“This, then, is the positive dimension of zachor that we implement on Shabbos itself. By withdrawal from melacha, we surrender our very selves to G-d and thereby attain kedusha. This constitutes the positive experience of Shabbos. Tefilla and talmud Torah are two media that help us achieve this positive experience by withdrawal from melacha, of zachor on the day of Shabbos” (Chumash Masores HaRav, Shemos, p.176-177).
Rabbi Meir Mazuz, a leading Sephardi rabbi, and head of Yeshivat Kissei Rachamim, pointed to Israeli musical sensation Omer Adam’s newfound Shabbat observance as the key to his success.
Omer Adam has become one of Israel’s top pop stars, with a recent concert of his selling 12,000 tickets in under 15 minutes. According to R’ Mazuz, the reason for his popularity was his refusal to perform at a music festival on Chanuka despite being offered 1 million shekels because he did not want to desecrate Shabbat.

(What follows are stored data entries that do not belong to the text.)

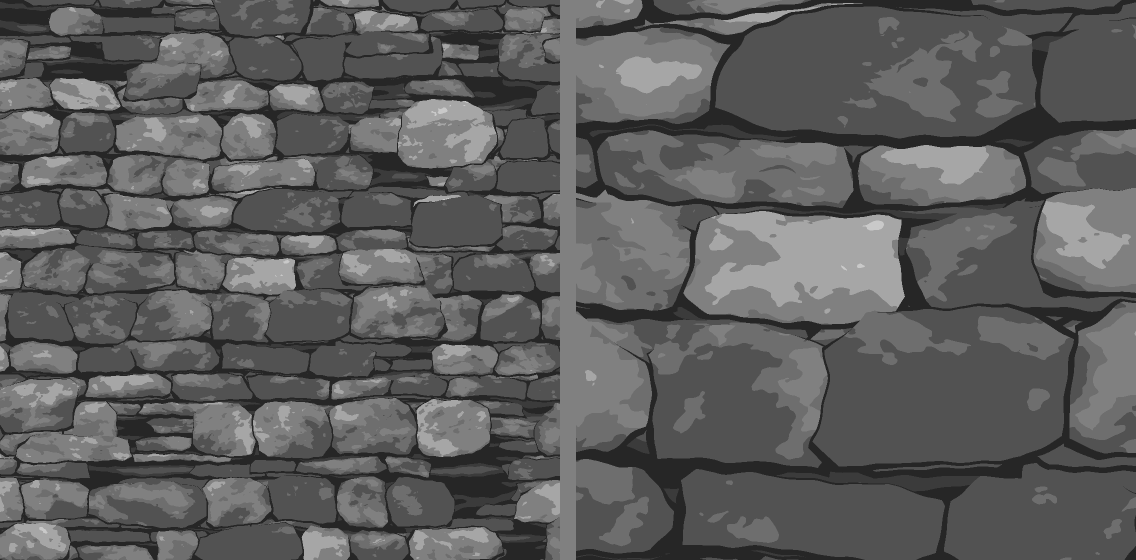
Left: the whole. Right: its middle third, enlarged.
This texture is drawn by a Shadertoy shader. Its source:

```glsl
// Dry stone wall in flat grey tones: rows of rough, domed stones over thin slabs.
// Jittered brick cells hold polygon stones; ragged gradient noise and facets
// shade each stone, and the result is cut into a few grey steps.

const float CREVICE = 0.15;
const float OPEN = -1.0; // returned where a layer leaves the wall uncovered

float hash(vec2 p) {
    return fract(sin(dot(p, vec2(127.1, 311.7))) * 43758.5);
}

float gradientDot(vec2 cell, vec2 offset) {
    float angle = 6.2832 * hash(cell);
    return dot(vec2(cos(angle), sin(angle)), offset);
}

float gradientNoise(vec2 p) {
    vec2 i = floor(p), f = p - i;
    vec2 u = f * f * f * (f * (f * 6.0 - 15.0) + 10.0);
    vec2 e = vec2(1.0, 0.0);
    return mix(mix(gradientDot(i, f), gradientDot(i + e, f - e), u.x),
               mix(gradientDot(i + e.yx, f - e.yx), gradientDot(i + 1.0, f - 1.0), u.x), u.y);
}

float fbm(vec2 p) {
    float sum = 0.0, amp = 0.6;
    for (int k = 0; k < 4; k++) {
        sum += amp * gradientNoise(p);
        p = mat2(1.7, 1.0, -1.0, 1.7) * p + 5.3;
        amp *= 0.55;
    }
    return sum;
}

// Wavy border number n of a jittered row or column, at position t along it
float cellEdge(float n, float t, float seed) {
    return n + 0.58 * (hash(vec2(n, seed)) - 0.5)
             + 0.25 * gradientNoise(vec2(t, n * 7.31 + seed));
}

// Finds the cell around v: x = its index, y = lower border, z = size
vec3 findCell(float v, float t, float seed) {
    float n = floor(v);
    n += step(cellEdge(n + 1.0, t, seed), v) - step(v, cellEdge(n, t, seed));
    float low = cellEdge(n, t, seed);
    return vec3(n, low, max(cellEdge(n + 1.0, t, seed) - low, 0.05));
}

// Chamfered polygon in a -1..1 cell, cut more strongly at the top corners
float stoneDistance(vec2 q, vec2 id, vec2 gap) {
    vec2 box = abs(q) - 1.0 + gap;
    float d = max(box.x, box.y);
    for (int k = 0; k < 9; k++) {
        float r = hash(id + float(k) * 3.17);
        float angle = 6.2832 * (float(k) + 0.7 * r) / 9.0;
        vec2 dir = vec2(cos(angle), sin(angle));
        vec2 a = pow(abs(dir), vec2(1.33));
        float reach = pow(a.x + a.y, 0.75) * mix(0.92, 1.03, fract(r * 17.0));
        reach -= 0.4 * fract(r * 31.0) * step(0.0, dir.y) * abs(dir.x * dir.y);
        d = max(d, dot(q, dir) - reach);
    }
    return d;
}

// Light of one stone: own grey, brighter crown, ragged facets and grain
float stoneTone(vec2 p, vec2 q, vec2 id, float d, float brightness) {
    float tilt = hash(id + 8.4) - 0.5;
    vec2 along = vec2(p.x + tilt * p.y, p.y - tilt * p.x);
    float grain = fbm(along * vec2(17.0, 29.0) + id * 1.37);
    float tone = mix(0.29, 0.58, pow(hash(id + 2.9), 1.3)) + brightness;
    tone += 0.06 * q.y - 0.06 * smoothstep(-0.22, 0.0, d) + 0.30 * grain;
    for (int k = 0; k < 3; k++) {
        vec2 r = vec2(hash(id + float(k) + 11.3), hash(id - float(k) + 23.7));
        float angle = 6.2832 * r.x;
        float side = dot(q, vec2(cos(angle), sin(angle))) + 0.5 * grain - 0.7 * r.y + 0.1;
        tone += 0.16 * (fract(r.x * 13.0) - 0.5) * step(0.0, side);
    }
    return max(tone, 0.275);
}

// One layer of stones; keep is the share of filled cells
float stoneLayer(vec2 p, vec2 grid, float keep, float brightness, float seed) {
    vec2 g = p * grid;
    vec3 row = findCell(g.y, g.x * 0.6, seed);
    vec3 col = findCell(g.x + 0.37 * row.x, g.y * 0.8, seed + row.x * 5.7);
    vec2 id = vec2(col.x, row.x) + seed;
    if (hash(id) > keep) return OPEN;

    vec2 size = vec2(col.z, row.z);
    vec2 q = 2.0 * (vec2(g.x + 0.37 * row.x, g.y) - vec2(col.y, row.y)) / size - 1.0;
    vec2 halfSize = 0.5 * size / grid;
    float d = stoneDistance(q, id, vec2(0.0015, 0.0033) / halfSize);
    if (d < 0.0) return stoneTone(p, q, id, d, brightness);

    float rim = 0.0025 + 0.005 * gradientNoise(p * vec2(9.0, 22.0)) - 0.002 * q.y;
    return d * halfSize.y < rim ? CREVICE : OPEN;
}

float posterize(float v) {
    float grey = v > 0.19 ? 0.23 : CREVICE;
    grey = v > 0.27 ? 0.32 : grey;
    grey = v > 0.385 ? 0.43 : grey;
    grey = v > 0.46 ? 0.50 : grey;
    grey = v > 0.575 ? 0.65 : grey;
    return v > 0.74 ? 0.79 : grey;
}

float wall(vec2 p) {
    p += 0.007 * vec2(gradientNoise(p * 11.0), gradientNoise(p * 11.0 + 40.0));
    p += 0.003 * vec2(gradientNoise(p * 60.0), gradientNoise(p * 60.0 + 70.0));
    float tone = stoneLayer(p, vec2(6.3, 12.5), 0.16, 0.02, 3.0);      // large stones
    if (tone < 0.0) tone = stoneLayer(p, vec2(8.0, 15.0), 0.87, 0.0, 19.0); // courses
    if (tone < 0.0) tone = stoneLayer(p, vec2(7.0, 36.0), 0.55, -0.08, 41.0); // slabs
    if (tone < 0.0) tone = 0.17 + 0.3 * gradientNoise(p * vec2(9.0, 60.0)); // crevices
    return posterize(tone);
}

void mainImage(out vec4 fragColor, in vec2 fragCoord) {
    // Four samples per pixel smooth the edges
    float grey = 0.0;
    for (int k = 0; k < 4; k++) {
        vec2 shift = vec2(k & 1, k >> 1) * 0.5 - 0.25;
        grey += 0.25 * wall((fragCoord + shift) / iResolution.y);
    }
    fragColor = vec4(vec3(grey), 1.0);
}
```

“This Omer Adam, he usually gets a million shekels for every concert,” said Mazuz. “He agreed to perform, but then found out it was Shabbat. He automatically refused and told them that he observes Shabbat. He said that he would only perform if they would push his performance to after Shabbat. Because of Omer Adam, they pushed off the entire festival to Saturday night. Now I see that he just sold out his latest concert in four minutes,” R’ Mazuz added.
Adam had made waves when it became known that he had refused to perform at the popular Festigal festival because it was scheduled to be on Shabbat. Despite event organizers doubling his salary, Adam reportedly said that “no amount of money will ever cause me to violate Shabbat.” http://www.israelnationalnews.com/News/News.aspx/240045)
אָמַר רַבִּי לֵוִי, אִם מְשַׁמְּרִים יִשְׂרָאֵל אֶת הַשַּׁבָּת כָּרָאוּי אֲפִלּוּ יוֹם אֶחָד בֶּן דָּוִד בָּא, לָמָּה, שֶׁהִיא שְׁקוּלָה כְּנֶגֶד כָּל הַמִּצְווֹת
Rabbi Levi said: If Israel keeps the Shabbos appropriately, even for one day, Moshiach will come, for Shabbos is equal to all the mitzvos;
אָמַר לָהֶם הַקָּדוֹשׁ בָּרוּךְ הוּא לְיִשְׂרָאֵל, אִם תִּזְכּוּ לִשְׁמֹר שַׁבָּת מַעֲלֶה אֲנִי עֲלֵיכֶם כְּאִלּוּ שְׁמַרְתֶּם כָּל הַמִּצְווֹת שֶׁבַּתּוֹרָה, וְאִם חִלַּלְתֶּם אוֹתָהּ מַעֲלֶה אֲנִי עֲלֵיכֶם כְּאִלּוּ חִלַּלְתֶּם כָּל הַמִּצְווֹת
Hashem said to Israel: if you are worthy to keep Shabbos, I consider it as if you kept all the mitzvos in the Torah! And if you desecrate the Shabbos, I consider it as if you desecrated all the mitzvos;
בְּעֵת שֶׁאָדָם שׁוֹמֵר אֶת הַשַּׁבָּת, גּוֹזֵר גְּזֵרָה וְהַקָּדוֹשׁ בָּרוּךְ הוּא מְקַיְּמָהּ
At the time that a man keeps Shabbos, he can make a decree and Hashem will uphold it (Medrash Shemos Rabbah 25:12).
Let us appreciate the tremendous blessing and gift of each and every Shabbos as we remember the Sabbath day to keep it holy, and in this merit, may we reap the boundless rewards that Shabbos brings.
As the old adage goes: It’s not that the Jew keeps Shabbos; it’s the Shabbos that keeps the Jew.
בברכת בשורות טובות ושבת שלום,